District 78 State Rep. Wade Starr (D-Fayetteville), who is not seeking re-election, thinks the delays can be attributed to newness. "In Clayton County, you have a lot of new candidates who are just getting familiar," with the forms, said Starr.

"Taking advantage of the grace period doesn't provide any strategic advantage," Starr said. "It doesn't say anything about the quality of the candidates."

Jason Harper, Henry County Board of Commissioners Chairman, who also is not running again, suspects some candidates want to project high fund-raising numbers, and "claim victory in the fund-raising."

Harper said some candidates "infer to people that they have more support by the fact that they have raised more money."

The grace period of July 8 gives the public only one week to sift through disclosure forms before making a decision about a candidate.

Rick Thompson, executive secretary for the State Ethics Commission, said the system of filing disclosures on paper is outdated. He believes candidates should mimic the state and file electronically.

"If you're talking about paper, with the number of candidates who are filing, it's not enough time," said Thompson. "If it's electronic filing ... then a week is more than enough time." The disclosures would be accessible on the commission's web site.

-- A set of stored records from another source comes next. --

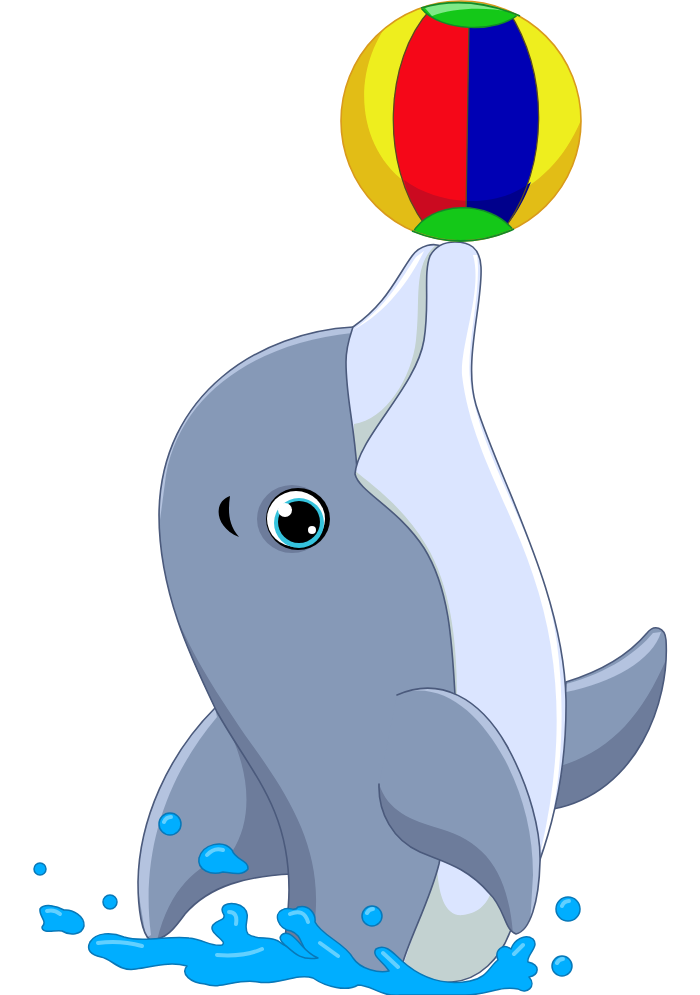
<!DOCTYPE html>
<html lang="en">
<head>
<meta charset="utf-8">
<title>Dolphin balancing a beach ball</title>
<style>
:root {
  --paper: #ffffff;
  --skin: #8699b7;
  --skin-shade: #6d7c9b;
  --skin-light: #b4c3df;
  --belly: #dbe5ff;
  --belly-shade: #c3d2d1;
  --line: #4b5a7c;
  --water: #00aeff;
  --water-line: #0878b8;
  --water-light: #62d0ff;
  --yellow: #eeee1e;
  --yellow-shade: #e2bd16;
  --red: #f50718;
  --red-shade: #cb0a20;
  --blue: #0000b4;
  --blue-shade: #00008c;
  --green: #14c818;
  --green-light: #7ee987;
}
html, body { margin: 0; background: var(--paper); overflow: hidden; }
svg { display: block; width: 700px; height: 995px; }
.outline { fill: none; stroke: var(--line); stroke-width: 1.6; stroke-linecap: round; stroke-linejoin: round; }
.skin { fill: var(--skin); }
.skin-shade { fill: var(--skin-shade); }
.skin-light { fill: var(--skin-light); }
.belly { fill: var(--belly); }
.belly-shade { fill: var(--belly-shade); }
.white { fill: var(--paper); }
.water { fill: var(--water); stroke: var(--water-line); stroke-width: 1.5; stroke-linejoin: round; }
.water-light { fill: none; stroke: var(--water-light); stroke-width: 4; stroke-linecap: round; }
</style>
</head>
<body>
<svg viewBox="0 0 700 995" role="img" aria-label="A cartoon dolphin rising from the water with a beach ball on its nose">
  <defs>
    <path id="tail-shape" d="M553 809C558 770 563 725 566 682C605 670 631 652 647 633C654 624 665 627 666 640C670 702 637 793 553 809Z"/>
    <path id="far-flipper-shape" d="M215 708C168 755 139 820 138 882C138 910 142 934 150 940C166 940 174 929 185 914C210 885 248 876 292 874L300 800Z"/>
    <path id="body-shape" d="M353 327C262 332 160 392 159 515C159 594 193 662 217 712C252 774 289 808 289 890C289 920 282 945 284 965L405 985L455 985L480 690L430 480Z"/>
    <path id="snout-shape" d="M353 327C387 303 396 278 412 256C420 245 434 242 443 247L440 330L357 470C354 422 346 398 346 362C346 346 350 336 353 327Z"/>
    <path id="belly-shape" d="M455 242C445 242 436 245 430 256C423 274 430 303 424 340C416 388 358 437 355 474C359 492 398 508 424 548C449 588 452 640 455 695C458 760 448 820 439 864C430 900 411 935 403 962C412 978 430 984 452 982C480 980 500 958 510 932C545 858 567 790 566 700C564 592 500 482 476 405C463 362 483 303 481 267C480 247 469 242 455 242Z"/>
    <path id="near-flipper-shape" d="M397 695C440 676 480 698 507 746C530 788 541 832 540 862C539 902 530 931 516 934C504 930 505 908 489 893C466 866 440 861 420 852C393 840 378 813 379 784Z"/>
    <clipPath id="tail-clip"><use href="#tail-shape"/></clipPath>
    <clipPath id="far-flipper-clip"><use href="#far-flipper-shape"/></clipPath>
    <clipPath id="body-clip"><use href="#body-shape"/></clipPath>
    <clipPath id="snout-clip"><use href="#snout-shape"/></clipPath>
    <clipPath id="belly-clip"><use href="#belly-shape"/></clipPath>
    <clipPath id="near-flipper-clip"><use href="#near-flipper-shape"/></clipPath>
    <clipPath id="ball-clip"><circle cx="461" cy="121" r="120"/></clipPath>
  </defs>

  <g id="tail">
    <use href="#tail-shape" class="skin"/>
    <g clip-path="url(#tail-clip)">
      <path class="skin-shade" d="M545 770C605 757 640 722 668 655V820H545Z"/>
      <path class="skin-light" d="M566 684C610 672 637 652 653 633L661 632C653 660 612 683 566 692Z"/>
    </g>
    <use href="#tail-shape" class="outline"/>
  </g>

  <g id="far-flipper">
    <use href="#far-flipper-shape" class="skin"/>
    <g clip-path="url(#far-flipper-clip)">
      <path class="skin-shade" d="M215 705C250 760 256 815 232 852C195 866 168 890 156 945L200 945L300 885V800Z"/>
      <path class="skin-light" d="M215 708C160 755 130 830 138 890L146 938L151 935C140 850 168 775 217 717Z"/>
    </g>
    <use href="#far-flipper-shape" class="outline"/>
  </g>

  <g id="body">
    <use href="#body-shape" class="skin"/>
    <g clip-path="url(#body-clip)">
      <path class="skin-shade" d="M160 570C180 640 215 690 245 735C285 790 318 840 316 905C315 935 308 960 305 975H270L285 850L200 700Z"/>
      <path class="skin-light" d="M354 326C250 330 155 400 160 520L166 475C180 395 255 343 352 333Z"/>
    </g>
    <path class="outline" d="M353 327C262 332 160 392 159 515C159 594 193 662 217 712C252 774 289 808 289 890C289 920 282 945 284 965"/>
  </g>

  <g id="snout">
    <use href="#snout-shape" class="belly"/>
    <g clip-path="url(#snout-clip)">
      <path class="belly-shade" d="M436 245C412 265 421 300 416 340C412 378 385 420 354 424V475H380L445 330V245Z"/>
      <path class="white" d="M353 330C388 306 402 277 416 257L424 251C412 276 388 312 353 330Z"/>
    </g>
    <use href="#snout-shape" class="outline"/>
  </g>

  <g id="belly">
    <use href="#belly-shape" class="belly"/>
    <g clip-path="url(#belly-clip)">
      <path class="belly-shade" d="M354 470C368 482 404 507 426 545C450 584 457 640 457 695H450L420 560L352 490Z"/>
      <path class="belly-shade" d="M437 864C438 895 445 917 463 915C480 913 488 902 492 890L520 935L470 990H395Z"/>
      <path class="white" d="M473 255C483 290 460 345 462 375C470 445 510 505 533 575C562 660 564 750 541 850L575 840V640L484 410L486 255Z"/>
      <path class="belly" d="M477 255C482 290 466 345 470 380C478 445 520 510 543 580C567 655 568 760 545 850L580 830V620L490 400V255Z"/>
    </g>
    <use href="#belly-shape" class="outline"/>
  </g>

  <g id="near-flipper">
    <use href="#near-flipper-shape" class="skin"/>
    <g clip-path="url(#near-flipper-clip)">
      <path class="skin-shade" d="M379 784C388 811 410 820 441 829C484 842 508 870 513 934L480 940L370 850Z"/>
      <path class="skin-light" d="M410 691C450 686 482 718 505 760C523 795 533 832 533 875L530 925L548 900V820L500 720L440 680Z"/>
    </g>
    <path class="outline" d="M397 695C440 676 480 698 507 746C530 788 541 832 540 862C539 902 530 931 516 934C504 930 505 908 489 893C466 866 440 861 420 852C393 840 378 813 379 784"/>
  </g>

  <g id="eyes">
    <path d="M230 496C214 501 213 526 239 537C228 524 228 511 230 496Z"/>
    <ellipse class="skin-shade" cx="292" cy="519" rx="35" ry="34"/>
    <ellipse cx="298" cy="519" rx="32" ry="31"/>
    <ellipse class="white" cx="296" cy="519" rx="29" ry="28"/>
    <circle cx="299" cy="523" r="25" fill="#35c3dd"/>
    <circle cx="299" cy="522" r="21"/>
    <circle class="white" cx="285" cy="510" r="7"/>
    <circle class="white" cx="312" cy="530" r="4"/>
  </g>

  <g id="beach-ball">
    <circle cx="461" cy="121" r="120" fill="var(--yellow)"/>
    <g clip-path="url(#ball-clip)">
      <path fill="var(--yellow-shade)" d="M395 15C350 65 355 145 405 182C470 227 550 200 583 115V245H335V15Z"/>
      <path fill="var(--red)" d="M430 10C384 60 380 165 425 225L466 215L469 20Z"/>
      <path fill="var(--red-shade)" d="M404 180C422 193 444 200 467 201L466 215L425 225C415 212 408 196 404 180Z"/>
      <path fill="var(--blue)" d="M469 20L466 215L507 225C548 165 550 75 508 10Z"/>
      <path fill="var(--blue-shade)" d="M467 201C491 202 513 196 531 182C525 198 517 213 507 225L466 215Z"/>
      <path d="M430 10C384 60 380 165 425 225M508 10C550 75 548 165 507 225M469 20L466 215" fill="none" stroke="#5a4a20" stroke-width="1.3"/>
      <path d="M421 8C440 32 498 34 520 13L500 -5H430Z" fill="var(--green)" stroke="#128a28" stroke-width="1.5"/>
      <path d="M425 8C445 -3 490 -3 516 13C491 7 455 7 432 16Z" fill="var(--green-light)"/>
      <path d="M412 234C430 200 490 199 514 231L490 245H430Z" fill="var(--green)" stroke="#128a28" stroke-width="1.5"/>
    </g>
    <circle cx="461" cy="121" r="120" fill="none" stroke="#d99a1c" stroke-width="1.6"/>
    <path d="M421 8Q468 -6 520 16M412 231Q463 252 514 229" fill="none" stroke="#128a28" stroke-width="1.8"/>
  </g>

  <g id="splash">
    <path class="water" d="M90 942C96 932 112 932 124 937C145 943 170 935 189 938C205 940 211 947 222 945C229 941 207 933 213 925C218 919 225 921 224 915C216 903 235 900 244 908C252 916 242 926 248 934C257 941 273 935 281 943C291 949 300 956 309 956C300 944 302 935 291 931C278 929 273 914 282 910C289 905 294 913 298 907C309 904 316 914 315 922C322 936 345 943 353 958C361 970 379 973 389 971C383 961 371 956 376 949C386 943 394 954 402 961C421 978 444 986 470 981C487 978 489 967 498 960C494 950 503 943 511 949C514 940 525 933 533 939C540 947 526 955 528 962C541 965 539 975 529 977C537 986 527 995 518 989C500 985 486 996 463 995H400C382 997 371 985 358 985C347 992 326 987 313 978C296 973 276 986 258 982C237 978 221 990 205 984C191 983 180 974 187 966C169 961 153 967 136 969C119 972 112 959 101 957C91 955 86 950 90 942Z"/>
    <path class="water-light" d="M98 943Q120 940 142 946M229 912Q238 912 236 924M290 914Q304 908 308 922M383 953L398 967M514 954L523 945M217 955Q245 957 262 949M320 943L338 956"/>
    <path class="water" d="M284 944C275 937 284 930 291 935C302 943 304 952 318 958C301 961 294 953 284 944Z"/>
    <path class="water" d="M199 858C203 844 223 839 232 850C235 860 249 860 248 869C243 876 232 873 223 872C211 876 197 870 199 858Z"/>
    <path class="water-light" d="M207 855Q214 847 223 850"/>
    <path class="water" d="M40 909C44 903 57 906 64 910C72 909 85 916 84 926C82 935 70 936 62 931C54 930 42 934 42 927C48 921 39 917 40 909Z"/>
    <path class="water-light" d="M47 911Q54 909 60 914"/>
    <g id="droplets">
      <circle class="water" cx="170" cy="824" r="11"/>
      <circle class="water" cx="40" cy="869" r="6"/>
      <circle class="water" cx="110" cy="902" r="7"/>
      <circle class="water" cx="372" cy="916" r="10"/>
      <circle class="water" cx="568" cy="909" r="12"/>
      <circle class="water" cx="562" cy="966" r="10"/>
      <path class="water-light" d="M164 822Q166 817 171 817M367 913Q369 909 373 909M562 906Q564 901 569 901M557 963Q559 959 563 959"/>
    </g>
  </g>
</svg>
</body>
</html>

The State Ethics Commission has tried unsuccessfully for two years to get legislative support for electronic filings. Senate Bill 243, sponsored by District 45 State Sen. Renee Unterman (R-Buford), has been opposed by the Georgia Municipal Association (GMA). The GMA believes many rural governments are ill-equipped to switch to electronic filings, said Amy Henderson, GMA's public information manager.

"A number of cities in Georgia just don't have the technology for it. It is another unfunded mandate for the cities ... to file electronically." She said the measure would disadvantage rural candidates and citizens without Internet access.

"You're basically saying, to run for a city position that you have to have an Internet connection," said Henderson. "With this bill, this information would be filed with the Ethics Commission in Atlanta ... if you don't live in that community and you don't have access to the Internet, you won't be able to see those disclosures."

Candidates will be required to give subsequent disclosures on Sept. 30, Oct. 25, and Dec. 31. If either the July 15 primary, or the Nov. 4 election produce runoffs, the reports will be due six days before the runoff dates set for Aug. 5, and Dec. 2.

If, before July 15, candidates get a contribution of $1,000 or more, they are required to disclose the amount in a two-day business report.